In case you are wondering, you can deal with these garden pests with physical controls on a small scale – placing collars or toothpicks around the stems of your young plants, or setting out traps of beer or grape juice.  We were finding 5-7 cutworms around each afflicted plant over a 2 acre area, and so physical controls became untenable.  For the first time in our farming career, we resorted to organic pesticide controls, starting with a Bt product called Dipel, and switching to a Spinosad product called Entrust when Dipel failed to slow the tide.  Both products are listed by the Organic Materials Review Institute (OMRI) for use in organic production, although that does not mean that we use them lightly.  For instance, Entrust will readily kill honeybees if we failed to use it responsibly, and we must take care not to spray in ways that would negatively effect the ecosystem we are dedicated to helping find its balance.  I'm also not terribly thrilled to be supporting Dow Chemical Company, manufacturer of Entrust as well as Agent Orange and GM crops.  Hence our prior refusal to resort to such sprays, even when OMRI approved for organic production, when flea beetles would eat millions of holes in our brassicas or Colorado potato beetles and leaf hoppers took down our potatoes before full maturity.  We also wholeheartedly trust and believe, from prior short term observation as well as anecdotal evidence from more experienced organic farmer-mentors who have weathered such storms 20 years ago as they transitioned their land to organic production, that this land will recover, and gain in health and strength and prosperity, readily and quickly when treated right.

And so, resorting to sprays was indeed an emergency response, and not our long term solution.

All of this to say, I am sorry to report that we will not be able to start this season's CSA shares on our normal early June delivery date.  I am thrilled to report that July's cucumbers, carrots, squash, peppers and eggplants were untouched, and our latest plantings of lettuce and other fast growing greens and roots are doing well.  We have just finished transplanting our tomatoes, and our seed potatoes are in the ground ready to sprout.  More cabbages, kale, lettuce heads, broccoli, greens, and even kohlrabi have been seeded to replace the lost crops.  Our trial crop of Brussels Sprouts are readying themselves for transplant, and the winter squashes and pumpkins are on the verge of germination.

We estimate at this time that our first deliveries will be the last week of June or the first week of July.  We will, of course, extend the season on the other end, into November as needed to complete the number of weeks of harvest promised.  Copake, we may share our one surviving June crop of spinach, and a few other odds and ends, and of course if any of you would like to travel up to visit us you would be welcome to some spinach as well.  This will also effect the contents of the Berry Share, as strawberries are only available in June, and we will work to replace them with fruit such as peaches, wild Maine blueberries, or raspberries as available.

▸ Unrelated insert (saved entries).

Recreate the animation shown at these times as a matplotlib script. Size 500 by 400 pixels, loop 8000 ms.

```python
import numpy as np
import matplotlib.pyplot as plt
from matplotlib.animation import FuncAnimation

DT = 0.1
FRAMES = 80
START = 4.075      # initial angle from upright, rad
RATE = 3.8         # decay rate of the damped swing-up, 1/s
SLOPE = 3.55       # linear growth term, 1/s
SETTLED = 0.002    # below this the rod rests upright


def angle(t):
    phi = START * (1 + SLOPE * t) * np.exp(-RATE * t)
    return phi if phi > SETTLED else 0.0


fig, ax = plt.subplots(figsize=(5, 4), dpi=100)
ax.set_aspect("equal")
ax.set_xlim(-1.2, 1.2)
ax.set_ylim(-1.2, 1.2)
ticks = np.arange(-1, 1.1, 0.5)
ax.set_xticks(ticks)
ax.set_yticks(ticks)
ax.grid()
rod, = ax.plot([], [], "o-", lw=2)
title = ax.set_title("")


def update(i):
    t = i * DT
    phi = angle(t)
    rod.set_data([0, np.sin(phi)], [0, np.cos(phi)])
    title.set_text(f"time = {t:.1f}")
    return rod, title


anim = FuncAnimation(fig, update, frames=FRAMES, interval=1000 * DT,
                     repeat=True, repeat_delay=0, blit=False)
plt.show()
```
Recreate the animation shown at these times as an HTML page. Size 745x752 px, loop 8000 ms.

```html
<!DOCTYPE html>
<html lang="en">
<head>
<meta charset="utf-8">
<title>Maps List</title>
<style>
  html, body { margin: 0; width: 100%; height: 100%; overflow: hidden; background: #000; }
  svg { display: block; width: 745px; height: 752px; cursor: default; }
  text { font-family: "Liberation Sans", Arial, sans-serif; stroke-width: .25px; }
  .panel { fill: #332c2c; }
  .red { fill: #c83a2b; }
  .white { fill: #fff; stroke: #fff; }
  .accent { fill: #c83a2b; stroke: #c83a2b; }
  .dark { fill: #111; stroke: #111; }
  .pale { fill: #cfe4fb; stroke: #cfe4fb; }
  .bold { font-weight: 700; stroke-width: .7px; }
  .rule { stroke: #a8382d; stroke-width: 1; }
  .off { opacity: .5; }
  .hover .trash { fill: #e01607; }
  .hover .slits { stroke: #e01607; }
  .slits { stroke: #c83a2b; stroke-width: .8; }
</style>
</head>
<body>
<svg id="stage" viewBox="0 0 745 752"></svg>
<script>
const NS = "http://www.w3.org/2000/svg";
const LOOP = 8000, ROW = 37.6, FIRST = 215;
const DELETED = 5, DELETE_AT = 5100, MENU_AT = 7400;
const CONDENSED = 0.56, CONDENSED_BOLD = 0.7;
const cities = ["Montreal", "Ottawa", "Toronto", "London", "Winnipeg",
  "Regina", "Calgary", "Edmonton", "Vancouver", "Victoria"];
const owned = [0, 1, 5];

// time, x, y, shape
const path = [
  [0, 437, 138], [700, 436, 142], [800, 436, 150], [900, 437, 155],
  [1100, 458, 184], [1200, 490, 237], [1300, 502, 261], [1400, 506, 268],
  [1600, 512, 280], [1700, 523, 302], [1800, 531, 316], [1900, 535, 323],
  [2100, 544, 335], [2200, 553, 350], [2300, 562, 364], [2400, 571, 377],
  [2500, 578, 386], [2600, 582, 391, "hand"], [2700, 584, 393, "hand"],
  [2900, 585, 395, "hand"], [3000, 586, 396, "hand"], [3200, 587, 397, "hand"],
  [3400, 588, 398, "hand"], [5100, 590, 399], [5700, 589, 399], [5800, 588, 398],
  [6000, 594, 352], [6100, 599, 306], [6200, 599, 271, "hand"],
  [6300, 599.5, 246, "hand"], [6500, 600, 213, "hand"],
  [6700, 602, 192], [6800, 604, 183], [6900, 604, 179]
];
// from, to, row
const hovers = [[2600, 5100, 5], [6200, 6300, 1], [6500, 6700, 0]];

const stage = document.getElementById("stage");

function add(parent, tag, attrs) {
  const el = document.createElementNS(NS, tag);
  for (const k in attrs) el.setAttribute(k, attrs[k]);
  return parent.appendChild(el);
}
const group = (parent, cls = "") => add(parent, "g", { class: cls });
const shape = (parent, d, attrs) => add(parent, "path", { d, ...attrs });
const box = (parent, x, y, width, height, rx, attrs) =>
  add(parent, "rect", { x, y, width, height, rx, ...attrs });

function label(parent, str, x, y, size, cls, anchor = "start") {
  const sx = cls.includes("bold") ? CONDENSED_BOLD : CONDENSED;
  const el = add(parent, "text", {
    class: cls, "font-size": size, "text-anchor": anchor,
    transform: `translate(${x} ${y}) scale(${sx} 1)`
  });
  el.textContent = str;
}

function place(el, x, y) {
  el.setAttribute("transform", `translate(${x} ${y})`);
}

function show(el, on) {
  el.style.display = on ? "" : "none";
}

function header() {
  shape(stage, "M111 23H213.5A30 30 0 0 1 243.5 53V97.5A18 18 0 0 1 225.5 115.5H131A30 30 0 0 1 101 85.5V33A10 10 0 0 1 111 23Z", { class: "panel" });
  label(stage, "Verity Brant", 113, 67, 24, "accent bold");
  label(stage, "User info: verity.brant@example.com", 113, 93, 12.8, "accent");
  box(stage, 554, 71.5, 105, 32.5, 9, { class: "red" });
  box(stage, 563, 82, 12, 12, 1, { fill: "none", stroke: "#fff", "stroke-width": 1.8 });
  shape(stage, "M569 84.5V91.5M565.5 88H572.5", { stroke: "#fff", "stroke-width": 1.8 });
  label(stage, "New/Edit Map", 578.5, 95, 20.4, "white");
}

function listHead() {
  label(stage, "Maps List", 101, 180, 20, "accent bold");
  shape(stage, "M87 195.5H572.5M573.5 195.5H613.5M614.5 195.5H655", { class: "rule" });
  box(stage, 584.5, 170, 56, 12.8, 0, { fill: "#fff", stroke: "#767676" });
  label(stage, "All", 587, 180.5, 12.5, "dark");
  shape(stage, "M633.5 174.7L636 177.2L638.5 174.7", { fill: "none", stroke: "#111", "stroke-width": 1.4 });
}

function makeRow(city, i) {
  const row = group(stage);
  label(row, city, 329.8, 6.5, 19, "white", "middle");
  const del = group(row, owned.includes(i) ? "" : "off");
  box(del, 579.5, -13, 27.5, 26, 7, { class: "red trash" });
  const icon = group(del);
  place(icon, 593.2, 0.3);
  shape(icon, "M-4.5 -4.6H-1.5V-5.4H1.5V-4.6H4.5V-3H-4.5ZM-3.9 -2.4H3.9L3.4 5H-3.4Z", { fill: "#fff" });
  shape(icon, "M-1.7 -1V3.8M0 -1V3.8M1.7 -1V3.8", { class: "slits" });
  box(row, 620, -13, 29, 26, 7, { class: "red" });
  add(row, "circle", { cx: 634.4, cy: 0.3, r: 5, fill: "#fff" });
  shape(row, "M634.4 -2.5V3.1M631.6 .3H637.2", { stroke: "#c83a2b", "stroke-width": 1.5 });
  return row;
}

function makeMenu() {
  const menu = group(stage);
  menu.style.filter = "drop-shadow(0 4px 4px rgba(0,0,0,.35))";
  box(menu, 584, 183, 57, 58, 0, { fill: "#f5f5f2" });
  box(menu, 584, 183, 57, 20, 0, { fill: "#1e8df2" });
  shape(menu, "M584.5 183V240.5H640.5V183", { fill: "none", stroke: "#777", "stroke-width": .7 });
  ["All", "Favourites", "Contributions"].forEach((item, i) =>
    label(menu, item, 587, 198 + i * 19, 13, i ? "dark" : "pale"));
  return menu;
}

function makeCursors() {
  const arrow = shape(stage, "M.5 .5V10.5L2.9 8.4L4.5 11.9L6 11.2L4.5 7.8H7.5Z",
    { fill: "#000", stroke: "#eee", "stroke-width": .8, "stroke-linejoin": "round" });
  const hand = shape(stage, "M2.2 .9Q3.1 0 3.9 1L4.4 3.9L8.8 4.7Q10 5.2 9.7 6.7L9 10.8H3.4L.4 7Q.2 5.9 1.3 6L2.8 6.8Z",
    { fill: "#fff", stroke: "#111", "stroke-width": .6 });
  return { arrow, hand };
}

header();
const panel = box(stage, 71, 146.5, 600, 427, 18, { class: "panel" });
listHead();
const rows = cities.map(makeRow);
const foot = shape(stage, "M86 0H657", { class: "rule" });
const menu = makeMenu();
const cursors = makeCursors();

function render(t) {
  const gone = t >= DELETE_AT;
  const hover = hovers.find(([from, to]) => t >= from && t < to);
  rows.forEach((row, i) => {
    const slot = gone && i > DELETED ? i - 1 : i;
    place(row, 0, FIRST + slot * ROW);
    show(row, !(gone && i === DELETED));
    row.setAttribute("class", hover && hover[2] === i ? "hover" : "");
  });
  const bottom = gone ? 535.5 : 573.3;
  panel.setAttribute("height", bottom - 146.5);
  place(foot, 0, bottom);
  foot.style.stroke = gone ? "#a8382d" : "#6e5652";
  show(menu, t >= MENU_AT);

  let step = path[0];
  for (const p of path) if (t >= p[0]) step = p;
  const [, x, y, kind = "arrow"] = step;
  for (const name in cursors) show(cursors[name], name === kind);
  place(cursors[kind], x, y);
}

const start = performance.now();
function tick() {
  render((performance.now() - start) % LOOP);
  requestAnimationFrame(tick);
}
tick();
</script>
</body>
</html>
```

Thank you for hanging in there with us through this difficult time.

Your Farmers,

Jen, Jon, and Sammy

Lindsey and Big Sam and their farm dogs Andy, Schlomo, and Piglet

 

Copyright © 2016 Lineage Farm CSA, All rights reserved.

Thanks for joining our CSA for the 2015 season!

Our mailing address is:

Lineage Farm CSA
520 Clinton St.

Hudson, Ny 12534